--- START ---
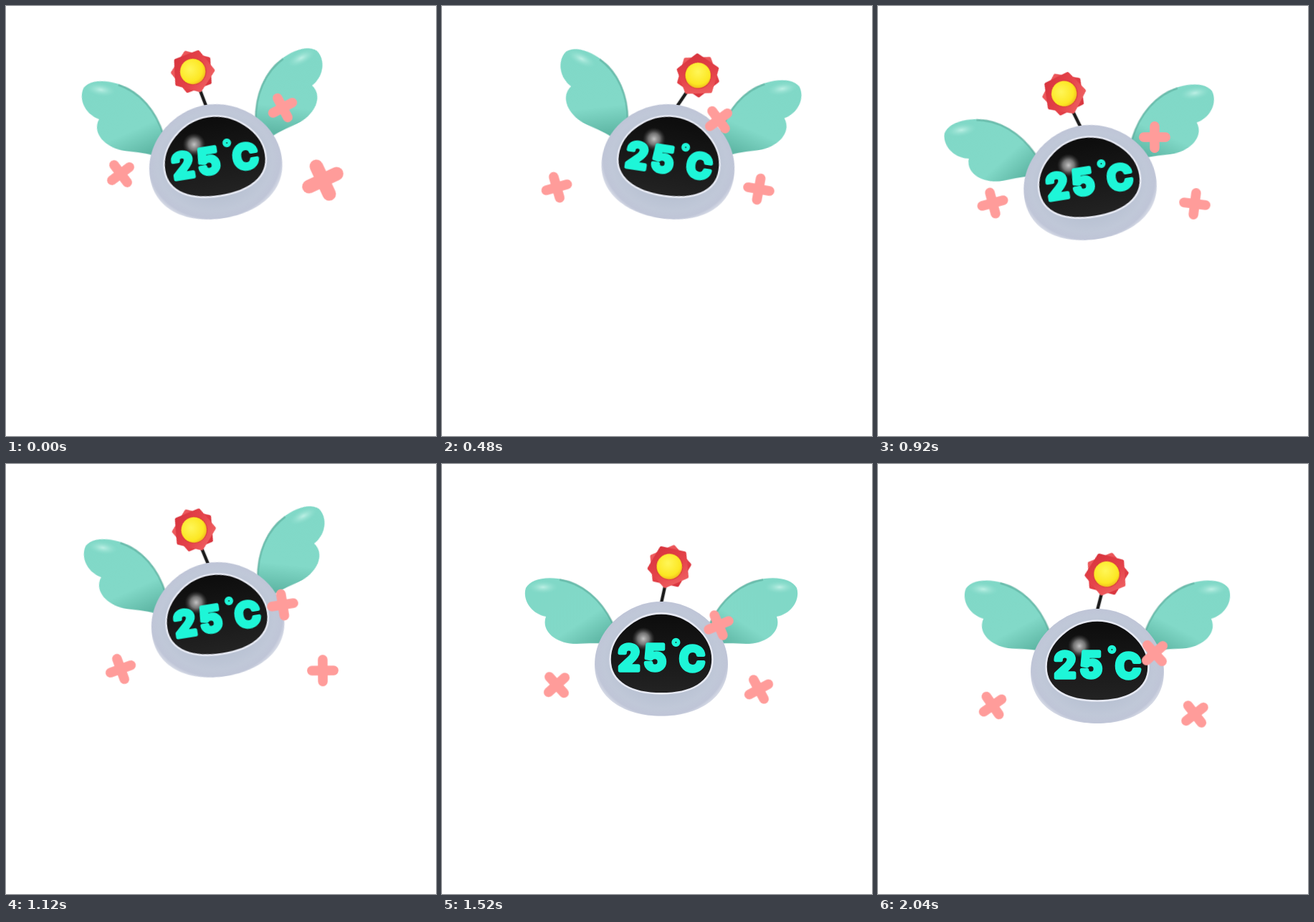
Recreate the animation shown at these times as an HTML page without scripts. Size 600 by 600 pixels, loop 2080 ms.

```html
<!DOCTYPE html>
<html lang="en">
<head>
<meta charset="utf-8">
<title>Flying thermometer</title>
<style>
@property --amp { syntax: "<number>"; inherits: true; initial-value: 1; }
@property --lift { syntax: "<number>"; inherits: true; initial-value: 0; }

html, body { margin: 0; width: 100%; height: 100%; overflow: hidden; background: #fff; }
svg { display: block; width: 100vw; height: 100vh; }

.rig, .sway, .stalk, .cross { animation: 2080ms linear infinite; }
.bob, .wing { animation: 160ms step-end infinite; }

/* Height of the hover, strength of the flapping, rest angle of the wings */
.rig { animation-name: rig; }
@keyframes rig {
  0% { transform: translateY(259px); --amp: 1; --lift: 0; }
  65.3846% { transform: translateY(259px); --amp: 1; --lift: 0; animation-timing-function: steps(3); }
  71.1538% { transform: translateY(272px); --amp: 0; --lift: 0; }
  86.5385% { transform: translateY(271px); --amp: 0; --lift: 0; animation-timing-function: steps(6); }
  98.0769%, 100% { transform: translateY(282px); --amp: 0; --lift: 5; }
}

.bob { animation-name: bob; }
@keyframes bob {
  0%, 100% { transform: translateY(calc(var(--amp) * -42px)); }
  25% { transform: translateY(calc(var(--amp) * 10px)); }
  50% { transform: translateY(calc(var(--amp) * 46px)); }
  75% { transform: translateY(calc(var(--amp) * -13px)); }
}

.wing { animation-name: flap; transform-origin: -78px -38px; }
@keyframes flap {
  0%, 25%, 100% { transform: rotate(calc((var(--amp) * 18 + var(--lift)) * 1deg)); }
  50% { transform: rotate(calc((var(--amp) * -14 + var(--lift)) * 1deg)); }
  75% { transform: rotate(calc(var(--lift) * 1deg)); }
}

.sway { animation-name: sway; }
@keyframes sway {
  0% { transform: translateX(291.5px) rotate(-9deg); }
  1.9231% { transform: translateX(293px) rotate(-9deg); animation-timing-function: steps(5); }
  11.5385% { transform: translateX(316.5px) rotate(8.5deg); }
  32.6923% { transform: translateX(316.5px) rotate(8.5deg); animation-timing-function: steps(5); }
  42.3077% { transform: translateX(295px) rotate(-9deg); }
  63.4615% { transform: translateX(294px) rotate(-9deg); animation-timing-function: steps(4); }
  71.1538%, 100% { transform: translateX(306px) rotate(0deg); }
}

.stalk { animation-name: lean; transform-origin: 0 -78px; }
@keyframes lean {
  0% { transform: rotate(-12deg); }
  1.9231% { transform: rotate(-12deg); animation-timing-function: steps(5); }
  11.5385% { transform: rotate(24deg); }
  32.6923% { transform: rotate(27deg); animation-timing-function: steps(5); }
  42.3077% { transform: rotate(-18deg); }
  63.4615% { transform: rotate(-10deg); animation-timing-function: steps(4); }
  71.1538%, 86.5385% { transform: rotate(12.5deg); }
  98.0769%, 100% { transform: rotate(14.5deg); }
}

.left { animation-name: left; }
@keyframes left {
  0% { transform: translate(160px, 234px) rotate(53deg); animation-timing-function: steps(7); }
  13.4615% { transform: translate(160px, 244px) rotate(20deg); animation-timing-function: steps(10); }
  32.6923% { transform: translate(160px, 262px) rotate(-52deg); animation-timing-function: steps(6); }
  44.2308% { transform: translate(160px, 275px) rotate(-105deg); animation-timing-function: steps(10); }
  63.4615% { transform: translate(160px, 297px) rotate(-115deg); animation-timing-function: steps(12); }
  86.5385% { transform: translate(160px, 324px) rotate(-156deg); animation-timing-function: steps(6); }
  98.0769%, 100% { transform: translate(160px, 337px) rotate(-215deg); }
}

.mid { animation-name: mid; }
@keyframes mid {
  0% { transform: translate(386px, 142px) rotate(62deg); animation-timing-function: steps(7); }
  13.4615% { transform: translate(386px, 149.5px) rotate(57deg); animation-timing-function: steps(10); }
  32.6923% { transform: translate(386px, 168px) rotate(50deg); animation-timing-function: steps(6); }
  44.2308% { transform: translate(386px, 183px) rotate(0deg); animation-timing-function: steps(10); }
  63.4615% { transform: translate(386px, 210px) rotate(-18deg); animation-timing-function: steps(12); }
  86.5385% { transform: translate(386px, 246px) rotate(-30deg); animation-timing-function: steps(6); }
  98.0769%, 100% { transform: translate(386px, 264px) rotate(-42deg); }
}

.right { animation-name: right; }
@keyframes right {
  0% { transform: translate(442px, 243px) rotate(-25deg) scale(1.4); animation-timing-function: steps(7); }
  13.4615% { transform: translate(442px, 247.5px) rotate(-45deg) scale(1); animation-timing-function: steps(10); }
  32.6923% { transform: translate(442px, 263.5px) rotate(-115deg) scale(1); animation-timing-function: steps(6); }
  44.2308% { transform: translate(442px, 276px) rotate(-173deg) scale(1); animation-timing-function: steps(10); }
  63.4615% { transform: translate(442px, 300.5px) rotate(-188deg) scale(1); animation-timing-function: steps(12); }
  86.5385% { transform: translate(442px, 334px) rotate(-237deg) scale(1); animation-timing-function: steps(6); }
  98.0769%, 100% { transform: translate(442px, 349px) rotate(-308deg) scale(1); }
}

.cross { fill: none; stroke: #ff9c9a; stroke-width: 13.5; stroke-linecap: round; }
.read {
  font: 700 49px Inter, "Open Sans", sans-serif;
  text-anchor: middle; fill: #1ef6d8;
  stroke: #1ef6d8; stroke-width: 5.5; stroke-linejoin: round;
}
.read .deg { font-size: 28px; stroke-width: 2.4; }
.read .unit { font-size: 48px; }
</style>
</head>
<body>
<svg viewBox="0 0 600 600">
  <defs>
    <radialGradient id="shell" cx=".5" cy=".5" r=".53">
      <stop offset=".6" stop-color="#b9c2d3"/>
      <stop offset=".82" stop-color="#c0c8d8"/>
      <stop offset=".93" stop-color="#bfc5d7"/>
      <stop offset="1" stop-color="#dce0ea"/>
    </radialGradient>
    <linearGradient id="glass" x2="0" y2="1">
      <stop offset="0" stop-color="#0c0c0c"/>
      <stop offset="1" stop-color="#232323"/>
    </linearGradient>
    <radialGradient id="shine">
      <stop offset="0" stop-color="#c4c4c4"/>
      <stop offset=".5" stop-color="#8c8c8c" stop-opacity=".8"/>
      <stop offset="1" stop-color="#444" stop-opacity="0"/>
    </radialGradient>
    <linearGradient id="mint" x1=".1" y1="0" x2=".9" y2=".9">
      <stop offset="0" stop-color="#80d8c7"/>
      <stop offset=".7" stop-color="#82d9c8"/>
      <stop offset="1" stop-color="#5fb7a5"/>
    </linearGradient>
    <radialGradient id="gleam">
      <stop offset="0" stop-color="#bdf0e5"/>
      <stop offset="1" stop-color="#90dfcf" stop-opacity="0"/>
    </radialGradient>
    <linearGradient id="petal" x2="1" y2="1">
      <stop offset="0" stop-color="#f26a6a"/>
      <stop offset=".5" stop-color="#e5434a"/>
      <stop offset="1" stop-color="#d6323c"/>
    </linearGradient>
    <radialGradient id="core" cx=".42" cy=".38" r=".62">
      <stop offset="0" stop-color="#fff658"/>
      <stop offset=".8" stop-color="#fce722"/>
      <stop offset="1" stop-color="#f2c41e"/>
    </radialGradient>
    <g id="feather">
      <path fill="url(#mint)" d="M-64-42C-81-83-110-107-144-112C-165-115-183-110-189-99C-194-84-183-63-161-59C-168-40-149-21-118-21C-105-21-90-23-74-20Z"/>
      <path d="M-68-50C-84-83-111-106-142-110.500" fill="none" stroke="#4f9c8c" stroke-width="3" opacity=".45"/>
      <ellipse cx="-165" cy="-100" rx="21" ry="9" fill="url(#gleam)"/>
    </g>
    <path id="penta" d="M0-28.500L27.100-8.800L16.750 23.050H-16.750L-27.100-8.800Z"/>
    <path id="plus" d="M-15.2 0H15.2M0-15.2V15.2"/>
  </defs>

  <g class="rig"><g class="bob"><g class="sway">
    <g class="wing"><use href="#feather"/></g>
    <g transform="scale(-1 1)"><g class="wing"><use href="#feather"/></g></g>

    <g class="stalk">
      <path d="M0-74V-108" stroke="#1c1c1c" stroke-width="4.5"/>
      <g transform="translate(0 -130)">
        <g fill="url(#petal)" stroke="url(#petal)" stroke-width="4.5" stroke-linejoin="round">
          <use href="#penta"/>
          <use href="#penta" transform="rotate(180)"/>
        </g>
        <circle r="18.8" fill="#d8343b"/>
        <circle r="17.8" fill="url(#core)"/>
      </g>
    </g>

    <path fill="url(#shell)" d="M0-80C46-80 93-42 93 8C93 56 50 80 0 80C-50 80-93 56-93 8C-93-42-46-80 0-80Z"/>
    <path fill="url(#glass)" stroke="#e6e9f3" stroke-width="2.6" d="M0-63.500C36-63.500 71.500-33 71.500 1C71.500 34 40 48.500 0 48.500C-40 48.500-71.500 34-71.500 1C-71.500-33-36-63.500 0-63.500Z"/>
    <circle cx="-25" cy="-28" r="16" fill="url(#shine)"/>
    <text class="read" x="-45 -8.5" y="16">25<tspan class="deg" x="20.5" y="-7">°</tspan><tspan class="unit" x="43" y="17">C</tspan></text>
  </g></g></g>

  <use class="cross left" href="#plus"/>
  <use class="cross mid" href="#plus"/>
  <use class="cross right" href="#plus"/>
</svg>
</body>
</html>
```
--- END ---
WHAT TO DO
Where a line in the records above contains the string "plus", return that line.

YOUR RESPONSE
    <path id="plus" d="M-15.2 0H15.2M0-15.2V15.2"/>
  <use class="cross left" href="#plus"/>
  <use class="cross mid" href="#plus"/>
  <use class="cross right" href="#plus"/>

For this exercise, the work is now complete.